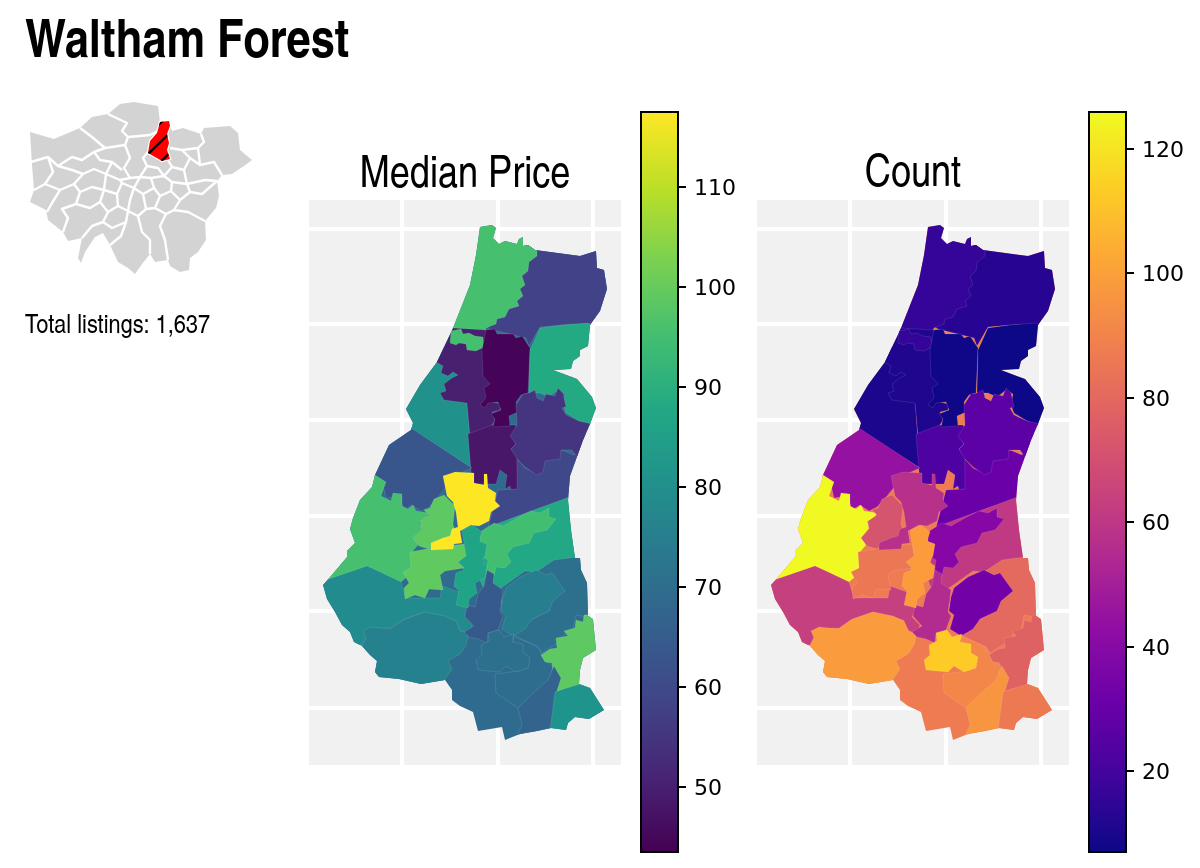
<!DOCTYPE html>
<html lang="en">
<head>
<meta charset="utf-8">
<title>Waltham Forest</title>
<style>
:root{--ink:#000;--panel:#f1f1f1;--borough:#d3d3d3;--highlight:#f00;
--narrow:"TeX Gyre Heros Cn","Liberation Sans",sans-serif;--tick:"DejaVu Sans",sans-serif}
*{box-sizing:border-box;margin:0;padding:0}
html,body{width:1200px;height:868px;overflow:hidden;background:#fff;color:var(--ink)}
body{position:relative;font-family:var(--narrow)}
svg{position:absolute;left:0;top:0;width:1200px;height:868px}
.text{position:absolute;line-height:0;white-space:nowrap;font-weight:400}
.text::before{content:"";display:inline-block;height:60px}
h1.text{left:25px;top:-3px;font-size:53px;font-weight:700}
.total{left:25px;top:273px;font-size:26.5px}
h2.text{width:312px;text-align:center;font-size:44px}
.price-title{left:309px;top:127px}
.count-title{left:757px;top:126px}
.bar{position:absolute;top:111px;height:742px;border:2px solid var(--ink)}
.price-bar{left:640px;width:39px;background:linear-gradient(to top,#440154,#482475 10%,#414487 20%,#355f8d 30%,#2a788e 40%,#21918c 50%,#22a884 60%,#44bf70 70%,#7ad151 80%,#bddf26 90%,#fde725)}
.count-bar{left:1088px;width:39px;background:linear-gradient(to top,#0d0887,#41049d 10%,#6a00a8 20%,#8f0da4 30%,#b12a90 40%,#cc4778 50%,#e16462 60%,#f2844b 70%,#fca636 80%,#fcce25 90%,#f0f921)}
.ticks{list-style:none;font-family:var(--tick);font-size:22px}
.price-ticks .text{left:694px}
.count-ticks .text{left:1142px}
.price{--nw:#46c06f;--ne:#414287;--larks:#472070;--valley:#450457;--islet:#44bf70;--hatch:#24aa83;--endle:#21918c;--higham:#39568c;--chapel:#481769;--hale:#453581;--wood:#3f4889;--william:#fde725;--high:#46c06f;--hoe:#5ec962;--market:#60ca60;--hoest:#20a486;--east:#42be71;--forest:#22a884;--lea:#228b8d;--marsh:#26818e;--grove:#375a8c;--leyton:#277e8e;--leytonstone:#2d708e;--green:#5ec962;--south:#2f6b8e;--cath:#2d708e;--strip:#2e6d8e;--cann:#32648e;--corner:#1f948c}
.count{--nw:#350498;--ne:#270592;--larks:#20068f;--valley:#100788;--islet:#350498;--hatch:#0d0887;--endle:#1b068d;--higham:#9511a1;--chapel:#4e02a2;--hale:#5c01a6;--wood:#6a00a8;--william:#b7318a;--high:#f0f921;--hoe:#d5546e;--market:#ec7754;--hoest:#fb9b3c;--east:#8707a6;--forest:#c03a83;--lea:#c5407e;--marsh:#fa9b3d;--grove:#b22c8f;--leyton:#7201a8;--leytonstone:#e4695e;--green:#df6263;--south:#ee7b51;--cath:#fdca26;--strip:#f3874a;--cann:#f89540;--corner:#ed7953}
</style>
</head>
<body>
<h1 class="text">Waltham Forest</h1>
<p class="text total">Total listings: 1,637</p>
<h2 class="text price-title">Median Price</h2>
<h2 class="text count-title">Count</h2>

<svg viewBox="0 0 1200 868" role="img" aria-label="Ward maps of Waltham Forest by median price and listing count, with its location in London">
<defs>
<clipPath id="borough-outline"><path d="M480 227L492 225 496 228 493 238 499 244 505 241 517 244 519 239 523 237 523 246 528 245 535 250 580 256 596 251 597 268 604 270 607 289 600 311 590 325 588 346 580 350 580 356 573 361 571 369 553 370 577 379 592 397 596 408 590 424 583 440 570 476 568 500 571 530 575 558 580 558 581 570 587 583 588 616 593 619 596 650 583 658 580 670 579 684 590 688 604 710 589 719 575 717 568 723 566 730 551 728 537 731 520 734 505 740 502 727 478 731 473 712 460 706 452 700 452 690 445 680 421 684 399 679 379 677 375 672 377 661 370 655 362 646 354 642 350 632 342 625 335 612 327 599 323 585 331 576 347 557 347 551 355 543 350 529 353 518 360 500 372 487 375 475 389 445 411 430 413 423 406 409 420 385 437 362 453 328 470 285 476 255Z"/></clipPath>
<clipPath id="highlight-outline"><path id="highlight-shape" d="M160 122L169 121 170 126 167 134 169 143 167 150 170 159 162 161 155 157 148 153 150 141 157 133Z"/></clipPath>
<g id="panel">
<rect x="309" y="200" width="312" height="565" fill="var(--panel)"/>
<path d="M402 200v565M498 200v565M593 200v565M309 229h312M309 324h312M309 420h312M309 516h312M309 611h312M309 708h312" stroke="#fff" stroke-width="4"/>
</g>
<g id="wards" clip-path="url(#borough-outline)" stroke="#fff" stroke-opacity=".13" stroke-width=".8">
<path fill="var(--south)" stroke="none" d="M320 220H610V745H320Z"/>
<path fill="var(--ne)" d="M520 240H612V328L585 324 562 325 540 327 529 346 526 338 490 329 484 325 520 270Z"/>
<path fill="var(--nw)" d="M470 220H525L537 251 537 256 529 262 528 271 522 276 525 285 520 289 523 296 517 301 519 306 509 309 505 317 497 319 496 324 486 328 484 333 470 332 455 336 440 326Z"/>
<path fill="var(--endle)" d="M440 340L460 370 467 400 472 468 411 430 395 410Z"/>
<path fill="var(--larks)" d="M453 328L486 330 492 402 500 404 500 410 492 412 495 420 490 428 470 436 467 403 444 400 440 393 446 391 444 384 452 378 458 375 453 372 448 376 441 373 443 366 436 362Z"/>
<path fill="var(--islet)" d="M451 331L461 329 463 334 469 333 475 336 483 337 484 347 476 351 467 350 466 344 459 343 456 345 450 343Z"/>
<path fill="var(--chapel)" d="M468 434L492 425 515 425 518 430 512 437 516 444 511 449 517 457 518 489 511 490 510 486 505 489 507 475 500 470 496 484 472 484Z"/>
<path fill="var(--valley)" d="M486 330L495 329 497 334 513 334 516 338 522 336 530 348 528 393 521 395 516 402 518 412 509 416 510 426 493 427 495 419 491 414 501 410 498 402 488 403 485 408 480 405 486 398 484 388 490 384 483 376 482 350Z"/>
<path fill="var(--hatch)" d="M530 350L540 328 562 325 588 323 606 330V425H590L579 421 566 413 563 405 565 394 558 390 549 397 540 393 529 393Z"/>
<path fill="var(--wood)" d="M517 459L525 468 538 474 543 461 552 459 562 450 574 455 582 435 600 430 572 500 540 508 520 516 488 528 498 490 517 489Z"/>
<path fill="var(--hale)" d="M529 393L535 390 537 398 543 401 546 394 555 396 558 388 563 393 566 407 562 408 566 415 579 421 592 424 584 440 578 458 572 450 561 450 560 459 545 461 543 472 537 475 525 467 517 459 511 449 516 444 510 436 517 425 516 405 523 394Z"/>
<path fill="var(--higham)" d="M411 428L472 468 456 475 444 476 447 486 439 496 429 507 421 511 412 505 404 510 400 496 386 498 384 489 374 476 380 450Z"/>
<path fill="var(--high)" d="M375 475L386 482 381 496 391 501 393 493 402 494 402 506 408 509 413 505 416 511 429 513 424 522 419 521 421 528 414 537 418 545 412 552 422 556 412 564 409 575 401 582 380 572 367 566 332 580 310 580 345 500Z"/>
<path fill="var(--lea)" d="M320 582L367 566 380 572 401 582 406 598 440 598 442 586 459 592 458 604 470 606 464 617 472 625 466 640 455 620 425 612 404 619 391 628 370 629 362 645 340 645Z"/>
<path fill="var(--marsh)" d="M362 647L366 638 363 631 371 627 391 629 403 620 425 612 445 616 456 621 460 631 469 633 466 645 460 654 448 661 452 669 443 682 400 690 370 676Z"/>
<path fill="var(--forest)" d="M488 527L572 496 580 559 554 562 536 572 525 571 501 588 502 603 490 605 480 580Z"/>
<path fill="var(--east)" d="M480 532L494 523 503 526 517 518 531 511 540 513 549 508 549 517 556 519 547 530 534 533 529 543 513 547 507 554 511 562 505 568 496 567 494 576 486 574 488 560 480 555Z"/>
<path fill="var(--grove)" d="M467 605L475 607 478 594 484 586 487 570 494 574 493 583 503 590 500 612 503 616 498 630 488 633 487 643 478 639 469 637 464 632 474 626 465 616Z"/>
<path fill="var(--hoest)" d="M462 530L473 525 482 532 479 541 487 544 485 556 481 562 487 566 485 578 475 583 477 593 469 599 468 608 456 605 459 591 454 586 456 573 464 570 457 560 466 555Z"/>
<path fill="var(--hoe)" d="M444 495L455 506 453 524 456 536 444 539 434 545 429 549 419 546 413 538 421 529 420 521 429 515 424 510 430 508 434 499Z"/>
<path fill="var(--market)" d="M410 552L432 548 464 544 466 556 458 562 464 568 445 571 440 575 443 590 429 589 425 598 415 595 405 599 404 588 409 583 403 572 411 568Z"/>
<path fill="var(--william)" d="M443 476L455 472 474 473 474 483 484 485 484 474 487 474 488 488 496 493 495 501 500 506 491 512 489 521 479 526 471 525 460 531 462 543 454 544 453 549 431 550 431 543 443 538 450 536 452 529 458 527 456 512 453 502 447 496Z"/>
<path fill="var(--leytonstone)" d="M536 572L554 560 584 556 592 618 576 615 573 629 566 632 562 640 542 653 538 647 517 637 510 631 550 610Z"/>
<path fill="var(--leyton)" d="M503 597L506 588 520 577 536 570 546 575 552 573 565 591 553 601 549 611 532 619 525 629 513 636 502 629 506 615 501 611Z"/>
<path fill="var(--strip)" d="M513 636L538 647 544 660 553 666 549 680 530 697 518 708 496 693 495 674 519 671Z"/>
<path fill="var(--cath)" d="M481 645L489 641 488 633 499 630 504 637 514 634 512 642 523 644 523 653 530 657 528 668 516 672 506 666 500 672 478 670 476 660 482 655Z"/>
<path fill="var(--green)" d="M541 655L550 649 557 648 556 638 568 636 564 631 575 628 576 620 583 622 584 615 600 614V655L584 688 567 688 556 692 559 676 553 671 552 663 545 662Z"/>
<path fill="var(--cann)" d="M518 708L530 696 548 680 554 666 561 678 555 697 551 740H515L522 725Z"/>
<path fill="var(--corner)" d="M555 692L567 688 583 683 612 690V722L566 740 549 738Z"/>
</g>
</defs>

<g id="london">
<path fill="var(--borough)" d="M30 132L54 139 68 133 80 128 92 117 108 114 120 104 134 102 158 106 160 122 169 121 172 131 183 128 201 134 204 128 230 126 238 133 240 150 252 160 244 166 232 174 222 175 217 181 219 196 216 208 205 221 206 240 198 252 190 258 189 270 180 272 170 266 168 260 155 262 150 254 142 264 135 274 128 268 118 262 110 245 103 233 95 237 85 252 81 263 78 258 82 238 68 241 63 232 48 220 46 210 30 202 34 190 32 165Z"/>
<path fill="none" stroke="#fff" stroke-width="2.4" stroke-linejoin="round" d="M31 162L48 157 58 166 72 157 82 160 94 152M80 128L92 137 105 148 125 145 128 137 122 131 127 123 108 114M128 137L150 135 158 131M125 145L130 158 124 168 130 178 140 177 147 166 143 158 148 152M94 152L100 160 112 162 122 170M94 152L105 148M112 162L106 174 94 169 83 174 72 170 58 166M48 157L53 172 45 184 34 190M45 184L60 190 74 184 83 174M74 184L80 192 92 187 104 190 106 174 120 180 130 178M60 190L52 203 47 212M80 192L76 204 62 209 68 218 63 232M76 204L90 208 100 202 104 190M100 202L108 212 103 222 92 226 82 238M108 212L118 206 117 194 104 190M118 206L128 211 126 222 112 228 103 222M117 194L122 183 120 180M122 183L134 188 130 200 128 211 138 216 146 209 143 194 134 188 140 177M126 222L121 236 110 245M138 216L142 232 150 240 150 254M143 194L154 188 160 196 155 208 146 209M155 208L166 214 160 226 165 240 168 260M160 196L171 191 180 200 174 210 166 214M174 210L188 212 205 221M180 200L190 192 187 184 172 182 171 191M190 192L202 194 217 181M187 184L205 180 217 181M154 188L151 178 140 177M151 178L164 176 172 182M147 166L158 168 164 176 172 167 168 160M172 167L184 170 187 184M184 170L190 158 182 150 170 148M190 158L200 165 214 162 222 175M200 165L198 148 204 142 201 134M198 148L182 150"/>
<use href="#highlight-shape" fill="var(--highlight)" stroke="#fff" stroke-width="2.4"/>
<g clip-path="url(#highlight-outline)"><path fill="var(--highlight)" d="M145 118h28v45h-28z"/><path d="M150 133L170 114M144 158L176 127M156 166L174 149" stroke="#000" stroke-width="2.2"/></g>
</g>

<g class="price"><use href="#panel"/><use href="#wards"/></g>
<g class="count" transform="translate(448 0)"><use href="#panel"/><use href="#wards"/></g>
<path id="tick-marks" stroke="#000" stroke-width="2" d="M679 187h7M679 287h7M679 387h7M679 487h7M679 587h7M679 687h7M679 787h7M1127 149h7M1127 273h7M1127 398h7M1127 522h7M1127 647h7M1127 771h7"/>
</svg>

<div class="bar price-bar"></div>
<ul class="ticks price-ticks">
<li class="text" style="top:135px">110</li>
<li class="text" style="top:235px">100</li>
<li class="text" style="top:335px">90</li>
<li class="text" style="top:435px">80</li>
<li class="text" style="top:535px">70</li>
<li class="text" style="top:635px">60</li>
<li class="text" style="top:735px">50</li>
</ul>
<div class="bar count-bar"></div>
<ul class="ticks count-ticks">
<li class="text" style="top:97px">120</li>
<li class="text" style="top:221px">100</li>
<li class="text" style="top:346px">80</li>
<li class="text" style="top:470px">60</li>
<li class="text" style="top:595px">40</li>
<li class="text" style="top:719px">20</li>
</ul>
</body>
</html>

● ● ●

◆ **THE PROBLEM**
Working from the data above, extract solely the lines from the one containing "476L455 472 474" through the one containing "132L54 139 68", exactly as they appear, both included.

◆ **RESPONSE**
<path fill="var(--william)" d="M443 476L455 472 474 473 474 483 484 485 484 474 487 474 488 488 496 493 495 501 500 506 491 512 489 521 479 526 471 525 460 531 462 543 454 544 453 549 431 550 431 543 443 538 450 536 452 529 458 527 456 512 453 502 447 496Z"/>
<path fill="var(--leytonstone)" d="M536 572L554 560 584 556 592 618 576 615 573 629 566 632 562 640 542 653 538 647 517 637 510 631 550 610Z"/>
<path fill="var(--leyton)" d="M503 597L506 588 520 577 536 570 546 575 552 573 565 591 553 601 549 611 532 619 525 629 513 636 502 629 506 615 501 611Z"/>
<path fill="var(--strip)" d="M513 636L538 647 544 660 553 666 549 680 530 697 518 708 496 693 495 674 519 671Z"/>
<path fill="var(--cath)" d="M481 645L489 641 488 633 499 630 504 637 514 634 512 642 523 644 523 653 530 657 528 668 516 672 506 666 500 672 478 670 476 660 482 655Z"/>
<path fill="var(--green)" d="M541 655L550 649 557 648 556 638 568 636 564 631 575 628 576 620 583 622 584 615 600 614V655L584 688 567 688 556 692 559 676 553 671 552 663 545 662Z"/>
<path fill="var(--cann)" d="M518 708L530 696 548 680 554 666 561 678 555 697 551 740H515L522 725Z"/>
<path fill="var(--corner)" d="M555 692L567 688 583 683 612 690V722L566 740 549 738Z"/>
</g>
</defs>

<g id="london">
<path fill="var(--borough)" d="M30 132L54 139 68 133 80 128 92 117 108 114 120 104 134 102 158 106 160 122 169 121 172 131 183 128 201 134 204 128 230 126 238 133 240 150 252 160 244 166 232 174 222 175 217 181 219 196 216 208 205 221 206 240 198 252 190 258 189 270 180 272 170 266 168 260 155 262 150 254 142 264 135 274 128 268 118 262 110 245 103 233 95 237 85 252 81 263 78 258 82 238 68 241 63 232 48 220 46 210 30 202 34 190 32 165Z"/>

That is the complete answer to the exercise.